Ask for a grace. If you are not sure what to ask for, you might ask for the grace to put aside whatever distraction might get in the way of hearing God..
I will now read the story, this time the account from Mark chapter five, where we find a little more detail. Savour the words and begin to imagine the scene.
When Jesus had crossed again in the boat to the other side, a great crowd gathered round him; and he was by the lake. Then one of the leaders of the synagogue named Jairus came and, when he saw him, fell at his feet and begged him repeatedly, ‘My little daughter is at the point of death. Come and lay your hands on her, so that she may be made well, and live.’ So he went with him, and a large crowd followed him and pressed in on him.
While he was still speaking, some people came from the leader’s house to say, ‘Your daughter is dead. Why trouble the teacher any further?’ But overhearing what they said, Jesus said to the leader of the synagogue, ‘Do not fear, only believe.’ He allowed no one to follow him except Peter, James, and John, the brother of James. When they came to the house of the leader of the synagogue, he saw a commotion, people weeping and wailing loudly. When he had entered, he said to them, ‘Why do you make a commotion and weep? The child is not dead but sleeping.’ And they laughed at him.
Then he put them all outside, and took the child’s father and mother and those who were with him, and went in where the child was.

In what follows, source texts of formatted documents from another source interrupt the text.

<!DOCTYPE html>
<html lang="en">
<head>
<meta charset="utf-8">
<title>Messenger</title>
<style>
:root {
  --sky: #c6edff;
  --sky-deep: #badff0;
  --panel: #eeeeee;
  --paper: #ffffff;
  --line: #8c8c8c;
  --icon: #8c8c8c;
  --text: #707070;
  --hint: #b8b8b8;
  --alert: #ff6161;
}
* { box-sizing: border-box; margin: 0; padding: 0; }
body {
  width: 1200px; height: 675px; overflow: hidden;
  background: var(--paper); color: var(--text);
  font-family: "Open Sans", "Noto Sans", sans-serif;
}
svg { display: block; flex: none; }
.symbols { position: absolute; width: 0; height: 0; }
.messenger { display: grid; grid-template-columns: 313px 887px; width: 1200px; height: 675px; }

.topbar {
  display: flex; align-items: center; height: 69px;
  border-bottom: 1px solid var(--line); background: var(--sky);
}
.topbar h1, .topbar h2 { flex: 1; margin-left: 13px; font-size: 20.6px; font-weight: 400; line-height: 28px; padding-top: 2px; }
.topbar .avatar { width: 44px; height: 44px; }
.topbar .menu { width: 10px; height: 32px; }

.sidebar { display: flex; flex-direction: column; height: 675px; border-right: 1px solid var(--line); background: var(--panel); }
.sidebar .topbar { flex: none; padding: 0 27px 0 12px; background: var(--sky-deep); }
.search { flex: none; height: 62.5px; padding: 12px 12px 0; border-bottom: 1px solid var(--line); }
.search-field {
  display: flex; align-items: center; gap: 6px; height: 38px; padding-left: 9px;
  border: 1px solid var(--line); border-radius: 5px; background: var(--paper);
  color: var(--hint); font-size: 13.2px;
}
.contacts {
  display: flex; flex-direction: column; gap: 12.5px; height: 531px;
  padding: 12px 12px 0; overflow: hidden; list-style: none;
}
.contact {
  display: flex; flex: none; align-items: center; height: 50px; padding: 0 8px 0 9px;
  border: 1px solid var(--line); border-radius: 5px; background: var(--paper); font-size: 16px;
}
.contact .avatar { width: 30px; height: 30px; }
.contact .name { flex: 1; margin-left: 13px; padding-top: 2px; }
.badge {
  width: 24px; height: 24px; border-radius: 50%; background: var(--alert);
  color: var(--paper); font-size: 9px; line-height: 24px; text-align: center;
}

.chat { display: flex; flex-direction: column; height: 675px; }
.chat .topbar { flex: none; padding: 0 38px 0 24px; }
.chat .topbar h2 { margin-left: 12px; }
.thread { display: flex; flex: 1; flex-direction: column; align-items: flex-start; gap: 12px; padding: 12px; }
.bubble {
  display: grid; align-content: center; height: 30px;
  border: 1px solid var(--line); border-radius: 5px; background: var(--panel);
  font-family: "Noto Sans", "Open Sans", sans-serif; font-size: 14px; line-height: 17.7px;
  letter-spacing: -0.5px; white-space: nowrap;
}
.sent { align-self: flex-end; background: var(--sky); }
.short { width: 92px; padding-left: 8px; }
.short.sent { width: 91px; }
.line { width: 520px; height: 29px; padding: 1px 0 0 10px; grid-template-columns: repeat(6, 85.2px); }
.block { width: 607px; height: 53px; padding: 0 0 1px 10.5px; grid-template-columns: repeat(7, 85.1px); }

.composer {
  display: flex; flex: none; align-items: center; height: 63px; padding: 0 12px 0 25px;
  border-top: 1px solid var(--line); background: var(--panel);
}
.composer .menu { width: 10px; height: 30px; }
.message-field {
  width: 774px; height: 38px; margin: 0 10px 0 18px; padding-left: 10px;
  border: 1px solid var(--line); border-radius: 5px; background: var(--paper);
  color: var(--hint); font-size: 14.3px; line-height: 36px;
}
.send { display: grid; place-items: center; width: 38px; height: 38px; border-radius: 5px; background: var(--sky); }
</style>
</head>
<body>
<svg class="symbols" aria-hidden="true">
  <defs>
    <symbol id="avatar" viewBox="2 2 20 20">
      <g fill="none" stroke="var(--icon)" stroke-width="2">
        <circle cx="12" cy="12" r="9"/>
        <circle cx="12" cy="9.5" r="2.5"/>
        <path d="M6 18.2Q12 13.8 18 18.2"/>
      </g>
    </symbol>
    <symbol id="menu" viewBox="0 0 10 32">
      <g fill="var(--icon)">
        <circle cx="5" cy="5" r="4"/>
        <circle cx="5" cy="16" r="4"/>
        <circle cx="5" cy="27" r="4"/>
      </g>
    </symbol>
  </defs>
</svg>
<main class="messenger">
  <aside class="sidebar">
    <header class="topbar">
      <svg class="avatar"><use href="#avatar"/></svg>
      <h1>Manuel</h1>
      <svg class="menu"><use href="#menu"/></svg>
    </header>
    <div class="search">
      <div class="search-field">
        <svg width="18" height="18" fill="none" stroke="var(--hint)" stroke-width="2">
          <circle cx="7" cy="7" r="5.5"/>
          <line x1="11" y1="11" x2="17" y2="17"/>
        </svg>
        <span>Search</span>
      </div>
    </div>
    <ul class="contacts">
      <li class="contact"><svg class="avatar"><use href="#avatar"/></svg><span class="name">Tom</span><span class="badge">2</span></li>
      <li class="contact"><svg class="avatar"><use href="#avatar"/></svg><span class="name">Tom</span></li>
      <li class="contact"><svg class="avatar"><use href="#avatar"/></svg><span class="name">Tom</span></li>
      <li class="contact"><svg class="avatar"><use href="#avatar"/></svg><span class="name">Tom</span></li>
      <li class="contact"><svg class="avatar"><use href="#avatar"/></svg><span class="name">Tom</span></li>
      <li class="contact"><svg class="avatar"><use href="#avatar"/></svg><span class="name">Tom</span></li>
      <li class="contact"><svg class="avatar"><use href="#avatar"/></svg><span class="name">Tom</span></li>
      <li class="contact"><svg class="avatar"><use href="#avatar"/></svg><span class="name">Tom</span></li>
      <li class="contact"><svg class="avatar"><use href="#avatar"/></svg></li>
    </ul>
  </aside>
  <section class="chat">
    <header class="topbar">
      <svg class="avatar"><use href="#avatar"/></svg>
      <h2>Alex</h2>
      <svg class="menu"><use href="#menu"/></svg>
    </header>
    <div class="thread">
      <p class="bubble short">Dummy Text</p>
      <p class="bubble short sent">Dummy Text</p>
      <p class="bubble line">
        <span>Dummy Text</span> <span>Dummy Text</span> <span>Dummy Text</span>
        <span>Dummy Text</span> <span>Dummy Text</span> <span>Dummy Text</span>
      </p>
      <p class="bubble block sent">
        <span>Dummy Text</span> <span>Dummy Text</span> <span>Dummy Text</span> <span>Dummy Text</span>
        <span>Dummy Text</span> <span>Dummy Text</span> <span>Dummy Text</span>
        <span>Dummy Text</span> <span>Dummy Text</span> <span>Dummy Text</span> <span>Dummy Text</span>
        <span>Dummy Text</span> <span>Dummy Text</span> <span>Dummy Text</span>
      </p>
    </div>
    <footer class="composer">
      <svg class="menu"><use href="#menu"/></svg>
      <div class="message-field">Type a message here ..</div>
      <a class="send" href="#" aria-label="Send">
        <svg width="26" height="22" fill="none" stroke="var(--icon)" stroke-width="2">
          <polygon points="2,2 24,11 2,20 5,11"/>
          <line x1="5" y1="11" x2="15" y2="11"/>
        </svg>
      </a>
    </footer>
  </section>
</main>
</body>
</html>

He took her by the hand and said to her, ‘Talitha cum’, which means, ‘Little girl, get up!’ And immediately the girl got up and began to walk about (she was twelve years of age). At this they were overcome with amazement. He strictly ordered them that no one should know this, and told them to give her something to eat.
And now we enter a time of imaginative contemplation. I will offer a few questions and prompts, and I invite you to follow what interests you most
Jesus arrives on the other side of the lake. Can you picture it? What kind of day is it? Is there a breeze off the water? Is it warm, or cool, sunny or cloudy? What does the crowd look like? What else do you see? Hear the sounds of the crowd, the waves, the birds…what other sounds do you hear?
As you listened to this gospel passage, did you identify with any particular person in the story? Perhaps with Jairus? With his wife? Perhaps even the little girl herself? Choose one of these, or one of the disciples, or a bystander, and imagine yourself as that person in the story. How does it unfold? How do you react to events? Take the next few minutes to imagine yourself in the story, paying attention to your own feelings and thoughts as Jesus walks to Jairus’ house, enters, and raises the child.
Jesus says, “Do not fear, only believe.” Hear him saying this to you. How do you respond?
Now spend a few moments with Jesus, or with Jairus, the little girl, or her mother. Talk about what you have imagined, felt, and thought about in this prayer, and listen to the response.
Finally we review our time of contemplation. Ask what feelings did you experience? When did you feel encouraged? When did you feel discouraged? Did you receive the grace you asked for? What did you receive?